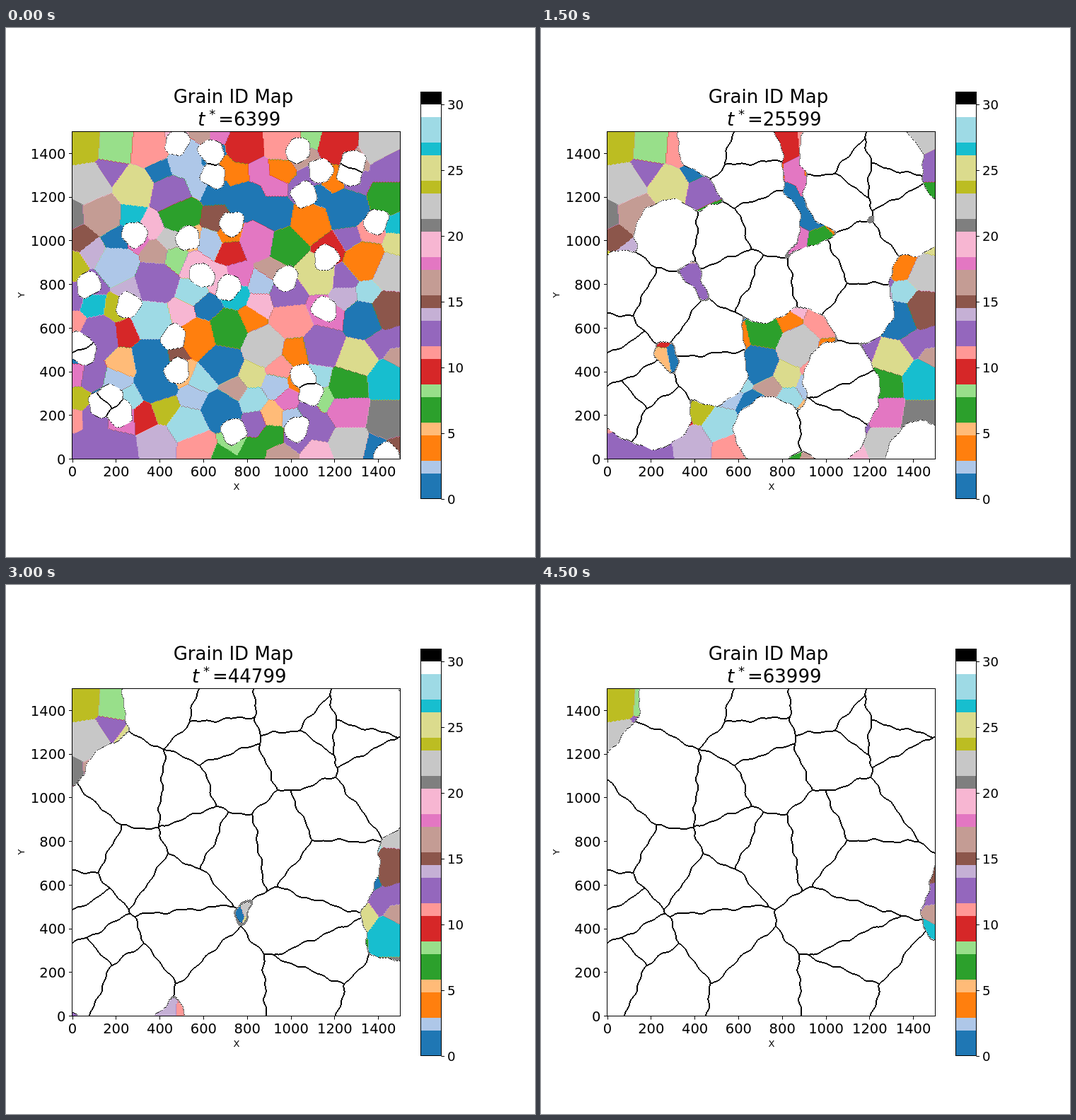
Write an HTML page with a canvas that moves like this. It is 748 px wide and 748 px high and loops after 5000 ms.

```html
<!DOCTYPE html>
<html lang="en">
<head>
<meta charset="utf-8">
<title>Grain ID Map</title>
<style>
html, body { margin: 0; width: 100%; height: 100%; overflow: hidden; background: #fff; }
canvas, svg { position: absolute; left: 0; top: 0; width: 748px; height: 748px; }
text { font-family: "DejaVu Sans", sans-serif; fill: #000; }
</style>
</head>
<body>
<canvas id="stage" width="748" height="748"></canvas>
<svg id="labels" viewBox="0 0 748 748"></svg>
<script>
const ctx = document.getElementById("stage").getContext("2d");
const svg = document.getElementById("labels");
const X0 = 94, Y0 = 146, SIZE = 464;

// colour and number of grain IDs that share it
const bar = [
  ["#1f77b4", 2], ["#aec7e8", 1], ["#ff7f0e", 2], ["#ffbb78", 1], ["#2ca02c", 2], ["#98df8a", 1],
  ["#d62728", 2], ["#ff9896", 1], ["#9467bd", 2], ["#c5b0d5", 1], ["#8c564b", 1], ["#c49c94", 2],
  ["#e377c2", 1], ["#f7b6d2", 2], ["#7f7f7f", 1], ["#c7c7c7", 2], ["#bcbd22", 1], ["#dbdb8d", 2],
  ["#17becf", 1], ["#9edae5", 2], ["#ffffff", 1], ["#000000", 1]
];
const idColors = bar.flatMap(([color, n]) => Array(n).fill(color));
const MATRIX_IDS = 30;

// Centres of the largest matrix grains, by colour
const large = {
  "#1f77b4": [[340, 243], [378, 263], [481, 256], [505, 412], [205, 465], [212, 500], [305, 473], [303, 541]],
  "#aec7e8": [[155, 335]],
  "#ff7f0e": [[428, 272], [507, 328], [271, 437]],
  "#2ca02c": [[543, 238], [244, 262], [394, 306], [313, 427], [483, 503]],
  "#98df8a": [[155, 163]],
  "#d62728": [[336, 164], [468, 163]],
  "#ff9896": [[201, 167], [391, 160], [403, 408], [268, 592]],
  "#9467bd": [[232, 235], [543, 197], [400, 377], [211, 358], [130, 435], [450, 450], [112, 597], [157, 599]],
  "#c5b0d5": [[214, 591]],
  "#8c564b": [[541, 398]],
  "#c49c94": [[135, 262]],
  "#e377c2": [[358, 300], [484, 543]],
  "#7f7f7f": [[538, 552]],
  "#c7c7c7": [[118, 222], [527, 167], [545, 345], [363, 450], [484, 585]],
  "#bcbd22": [[108, 160]],
  "#dbdb8d": [[181, 225], [437, 350], [494, 467]],
  "#17becf": [[539, 499]],
  "#9edae5": [[205, 415], [257, 563]]
};

// Where new grains start
const nuclei = [
  [241, 161], [290, 174], [293, 208], [413, 173], [421, 235], [444, 201], [490, 189], [486, 206],
  [522, 273], [181, 291], [257, 297], [318, 276], [277, 349], [314, 367], [395, 353], [452, 325],
  [116, 363], [172, 392], [450, 396], [237, 437], [242, 484], [103, 447], [110, 459], [420, 492],
  [430, 516], [146, 521], [133, 533], [162, 545], [321, 570], [410, 566], [538, 604]
];

let seed = 7;
function random() {
  seed = (seed * 1664525 + 1013904223) % 4294967296;
  return seed / 4294967296;
}

// Small grains fill the room between the large ones
function makeSites() {
  const sites = Object.entries(large).flatMap(([color, points]) =>
    points.map(([x, y]) => ({ x, y, r: 25, id: idColors.indexOf(color) })));
  for (let i = 0; i < 8000; i++) {
    const s = { x: X0 + random() * SIZE, y: Y0 + random() * SIZE, r: 13, id: Math.floor(random() * MATRIX_IDS) };
    if (sites.every(o => Math.hypot(o.x - s.x, o.y - s.y) > .95 * (o.r + s.r))) sites.push(s);
  }
  return sites;
}

const cell = new Uint16Array(SIZE * SIZE);
const owner = new Uint8Array(SIZE * SIZE);
const reach = new Float32Array(SIZE * SIZE);
const sites = makeSites();

function buildMaps() {
  for (let p = 0; p < SIZE * SIZE; p++) {
    const x = X0 + p % SIZE, y = Y0 + Math.floor(p / SIZE);
    let best = Infinity;
    sites.forEach((s, i) => {
      const d = (x - s.x) ** 2 + (y - s.y) ** 2 - s.r * s.r;
      if (d < best) { best = d; cell[p] = i; }
    });
    // slightly bent space roughens the fronts and seams
    const wx = x + 1.6 * Math.sin(y / 7 + x / 31) + Math.sin(y / 3.3);
    const wy = y + 1.6 * Math.sin(x / 8 - y / 27) + Math.sin(x / 3.7);
    let sum = 0;
    best = Infinity;
    nuclei.forEach(([nx, ny], i) => {
      const d = (wx - nx) ** 2 + (wy - ny) ** 2 + .01;
      sum += 1 / (d * d * d * d);
      if (d < best) { best = d; owner[p] = i; }
    });
    // smooth minimum of the distances: necks between neighbours close early
    reach[p] = sum ** -.125;
  }
}

// A neighbour in another grain, or -1
function across(map, p) {
  const x = p % SIZE, v = map[p];
  if (x > 0 && map[p - 1] !== v) return p - 1;
  if (x < SIZE - 1 && map[p + 1] !== v) return p + 1;
  if (p >= SIZE && map[p - SIZE] !== v) return p - SIZE;
  if (p < SIZE * (SIZE - 1) && map[p + SIZE] !== v) return p + SIZE;
  return -1;
}

const rgb = idColors.map(c => [1, 3, 5].map(i => parseInt(c.slice(i, i + 2), 16)));
const WHITE = 30, BLACK = 31;

function idAt(p, radius) {
  const dot = (p % SIZE + 2 * Math.floor(p / SIZE)) % 4;
  if (reach[p] <= radius) return across(owner, p) < 0 ? WHITE : BLACK;
  if (reach[p] < radius + 1) return dot < 2 ? BLACK : WHITE;
  const id = sites[cell[p]].id;
  const q = dot === 0 ? across(cell, p) : -1;
  return q < 0 ? id : Math.floor((id + sites[cell[q]].id) / 2);
}

const image = ctx.createImageData(SIZE, SIZE);
function drawMap(step) {
  const radius = 17 + 10.8 * step - .18 * step * step;
  for (let p = 0; p < SIZE * SIZE; p++) {
    image.data.set(rgb[idAt(p, radius)], 4 * p);
    image.data[4 * p + 3] = 255;
  }
  ctx.putImageData(image, X0, Y0);
}

const xAt = v => X0 + v * 463.5 / 1500;
const yAt = v => 609.5 - v * 463 / 1500;
const barY = v => 666 - v * 576 / 31;
const snap = v => Math.floor(v) + .5;

function tick(x, y, dx, dy) {
  ctx.beginPath();
  ctx.moveTo(x, y);
  ctx.lineTo(x + dx, y + dy);
  ctx.stroke();
}

function drawFrame() {
  let y = 666;
  for (const [color, n] of bar) {
    ctx.fillStyle = color;
    ctx.fillRect(587, y - 18 * n, 28.5, 18 * n);
    y -= 18 * n;
  }
  ctx.strokeStyle = "#000";
  ctx.lineWidth = 1;
  ctx.strokeRect(586.5, 90.5, 29, 575);
  ctx.strokeRect(93.5, 146.5, 464, 463);
  for (let v = 0; v <= 1400; v += 200) {
    tick(snap(xAt(v)), 610, 0, 4.5);
    tick(93.5, snap(yAt(v)), -4.5, 0);
  }
  for (let v = 0; v <= 30; v += 5) tick(615.5, snap(barY(v)), 4.5, 0);
}

function label(str, x, y, size, anchor = "middle") {
  const el = document.createElementNS(svg.namespaceURI, "text");
  el.textContent = str;
  el.setAttribute("x", x);
  el.setAttribute("y", y);
  el.setAttribute("font-size", size);
  el.setAttribute("text-anchor", anchor);
  svg.append(el);
  return el;
}

for (let v = 0; v <= 1400; v += 200) {
  label(v, xAt(v), 634, 19.5);
  label(v, 84.5, yAt(v) + 7.3, 19.5, "end");
}
for (let v = 0; v <= 30; v += 5) label(v, 624, barY(v) + 6.8, 18.2, "start");
label("X", 326, 653, 13);
label("Y", 26, 377.5, 13).setAttribute("transform", "rotate(-90 26 377.5)");
label("Grain ID Map", 321.5, 106, 26);
const tee = label("t", 0, 137.5, 26, "start");
tee.setAttribute("font-style", "italic");
const star = label("*", 0, 128, 18.2, "start");
const count = label("", 0, 137.5, 26, "start");

function drawCount(step) {
  const value = String(6399 + 6400 * step);
  const x = 304.5 - 8.3 * value.length;
  count.textContent = "=" + value;
  tee.setAttribute("x", x);
  star.setAttribute("x", x + 16);
  count.setAttribute("x", x + 29);
}

let shown = -1;
function play(time) {
  const step = Math.floor(time / 500) % 10;
  if (step === shown) return;
  shown = step;
  ctx.clearRect(0, 0, 748, 748);
  drawMap(step);
  drawFrame();
  drawCount(step);
}

buildMaps();
const start = performance.now();
function loop() {
  play(performance.now() - start);
  requestAnimationFrame(loop);
}
loop();
</script>
</body>
</html>
```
----------
§ **Assignment**
Which lines above hold the word "body"? Copy each of them.

§ **Exercise output**
html, body { margin: 0; width: 100%; height: 100%; overflow: hidden; background: #fff; }
<body>
</body>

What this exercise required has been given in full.